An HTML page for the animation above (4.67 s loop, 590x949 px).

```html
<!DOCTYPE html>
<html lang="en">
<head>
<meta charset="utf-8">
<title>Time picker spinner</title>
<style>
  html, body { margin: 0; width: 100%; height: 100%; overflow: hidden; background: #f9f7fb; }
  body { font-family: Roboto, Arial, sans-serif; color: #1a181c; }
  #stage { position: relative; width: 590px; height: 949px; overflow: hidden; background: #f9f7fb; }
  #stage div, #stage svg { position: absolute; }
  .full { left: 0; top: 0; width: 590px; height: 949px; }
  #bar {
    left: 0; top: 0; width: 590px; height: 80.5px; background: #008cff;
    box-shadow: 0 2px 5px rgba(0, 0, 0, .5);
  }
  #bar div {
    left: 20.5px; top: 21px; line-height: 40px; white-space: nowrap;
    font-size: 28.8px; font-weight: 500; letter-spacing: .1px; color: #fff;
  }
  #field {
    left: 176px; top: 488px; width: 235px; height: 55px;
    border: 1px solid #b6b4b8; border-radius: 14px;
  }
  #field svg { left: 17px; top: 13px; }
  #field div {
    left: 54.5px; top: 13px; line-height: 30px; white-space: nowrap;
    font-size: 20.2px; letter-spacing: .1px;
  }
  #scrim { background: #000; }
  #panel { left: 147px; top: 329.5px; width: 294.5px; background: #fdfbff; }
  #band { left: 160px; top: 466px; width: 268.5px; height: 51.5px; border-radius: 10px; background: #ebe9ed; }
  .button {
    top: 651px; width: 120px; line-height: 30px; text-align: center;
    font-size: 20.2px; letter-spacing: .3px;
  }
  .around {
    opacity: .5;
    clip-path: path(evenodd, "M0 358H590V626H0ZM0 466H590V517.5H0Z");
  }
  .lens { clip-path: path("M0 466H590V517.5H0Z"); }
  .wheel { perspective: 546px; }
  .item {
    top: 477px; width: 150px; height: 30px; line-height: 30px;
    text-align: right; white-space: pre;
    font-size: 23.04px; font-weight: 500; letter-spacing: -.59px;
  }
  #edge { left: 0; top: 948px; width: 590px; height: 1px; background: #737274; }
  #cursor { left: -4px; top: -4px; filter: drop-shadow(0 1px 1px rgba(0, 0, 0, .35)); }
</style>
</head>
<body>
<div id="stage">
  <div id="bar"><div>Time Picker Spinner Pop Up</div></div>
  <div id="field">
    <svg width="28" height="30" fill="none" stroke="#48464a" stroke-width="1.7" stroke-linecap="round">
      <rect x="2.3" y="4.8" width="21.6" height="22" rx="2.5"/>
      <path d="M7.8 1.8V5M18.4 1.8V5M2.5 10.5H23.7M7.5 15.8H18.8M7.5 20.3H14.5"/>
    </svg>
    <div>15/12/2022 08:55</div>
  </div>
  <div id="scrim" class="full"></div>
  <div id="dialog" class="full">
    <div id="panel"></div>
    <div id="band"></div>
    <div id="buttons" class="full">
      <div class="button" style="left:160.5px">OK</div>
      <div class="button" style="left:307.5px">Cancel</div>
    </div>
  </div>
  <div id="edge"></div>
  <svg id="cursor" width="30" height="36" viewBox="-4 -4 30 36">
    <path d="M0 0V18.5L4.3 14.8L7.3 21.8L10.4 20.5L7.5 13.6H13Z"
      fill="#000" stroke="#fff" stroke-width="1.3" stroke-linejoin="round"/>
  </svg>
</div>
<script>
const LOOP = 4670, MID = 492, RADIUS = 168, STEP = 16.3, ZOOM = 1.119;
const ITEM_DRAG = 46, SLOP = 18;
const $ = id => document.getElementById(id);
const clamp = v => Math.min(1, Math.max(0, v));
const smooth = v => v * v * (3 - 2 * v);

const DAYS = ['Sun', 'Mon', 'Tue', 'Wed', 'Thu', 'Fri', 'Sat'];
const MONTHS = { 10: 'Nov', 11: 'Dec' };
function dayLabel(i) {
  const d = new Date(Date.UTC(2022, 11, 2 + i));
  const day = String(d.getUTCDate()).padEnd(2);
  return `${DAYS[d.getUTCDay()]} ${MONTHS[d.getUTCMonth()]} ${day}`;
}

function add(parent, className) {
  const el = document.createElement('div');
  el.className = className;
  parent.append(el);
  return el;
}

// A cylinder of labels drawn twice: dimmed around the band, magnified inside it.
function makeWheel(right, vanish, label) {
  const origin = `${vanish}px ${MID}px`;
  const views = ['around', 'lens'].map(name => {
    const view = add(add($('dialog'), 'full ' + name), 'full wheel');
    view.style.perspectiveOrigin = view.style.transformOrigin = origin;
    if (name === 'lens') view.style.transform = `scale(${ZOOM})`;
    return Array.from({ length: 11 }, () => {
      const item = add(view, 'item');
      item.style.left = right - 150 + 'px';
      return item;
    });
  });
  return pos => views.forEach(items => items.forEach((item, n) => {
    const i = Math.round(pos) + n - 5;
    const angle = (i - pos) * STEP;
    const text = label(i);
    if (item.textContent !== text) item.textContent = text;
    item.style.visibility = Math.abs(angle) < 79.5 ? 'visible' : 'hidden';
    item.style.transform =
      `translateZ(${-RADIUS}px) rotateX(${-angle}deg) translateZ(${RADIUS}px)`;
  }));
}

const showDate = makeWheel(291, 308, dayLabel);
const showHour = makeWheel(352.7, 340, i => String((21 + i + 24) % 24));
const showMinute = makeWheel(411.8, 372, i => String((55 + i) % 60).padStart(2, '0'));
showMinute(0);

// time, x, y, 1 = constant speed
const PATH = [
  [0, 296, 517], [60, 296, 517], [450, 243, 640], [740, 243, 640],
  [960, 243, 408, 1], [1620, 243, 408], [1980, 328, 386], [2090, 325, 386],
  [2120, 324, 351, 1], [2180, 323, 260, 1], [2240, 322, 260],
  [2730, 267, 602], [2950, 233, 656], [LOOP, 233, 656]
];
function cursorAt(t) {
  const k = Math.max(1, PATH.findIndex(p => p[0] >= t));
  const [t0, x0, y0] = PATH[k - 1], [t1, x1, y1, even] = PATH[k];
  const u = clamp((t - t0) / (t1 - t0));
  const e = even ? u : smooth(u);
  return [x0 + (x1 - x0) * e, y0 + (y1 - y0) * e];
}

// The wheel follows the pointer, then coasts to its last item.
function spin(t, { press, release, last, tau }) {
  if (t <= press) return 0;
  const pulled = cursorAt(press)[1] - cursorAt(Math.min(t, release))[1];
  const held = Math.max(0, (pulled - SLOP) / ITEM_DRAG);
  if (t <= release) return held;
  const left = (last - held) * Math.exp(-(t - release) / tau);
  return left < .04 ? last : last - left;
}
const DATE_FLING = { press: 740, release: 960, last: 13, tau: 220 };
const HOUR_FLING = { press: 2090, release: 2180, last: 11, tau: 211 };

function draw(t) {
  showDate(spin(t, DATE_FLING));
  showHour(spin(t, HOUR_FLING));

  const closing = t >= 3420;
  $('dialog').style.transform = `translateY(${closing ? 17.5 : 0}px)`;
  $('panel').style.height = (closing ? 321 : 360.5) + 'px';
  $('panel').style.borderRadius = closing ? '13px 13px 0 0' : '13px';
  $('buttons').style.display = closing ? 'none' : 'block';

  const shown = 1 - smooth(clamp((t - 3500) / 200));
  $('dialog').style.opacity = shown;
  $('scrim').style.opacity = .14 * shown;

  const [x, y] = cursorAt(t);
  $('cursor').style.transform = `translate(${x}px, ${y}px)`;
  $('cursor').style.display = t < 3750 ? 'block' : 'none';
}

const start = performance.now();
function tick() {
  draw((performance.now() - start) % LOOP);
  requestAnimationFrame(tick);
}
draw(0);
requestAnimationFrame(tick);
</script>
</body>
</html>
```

What the task requires =
Give only the number of lines in the material above that hold the word "press".

Solution for this task =
5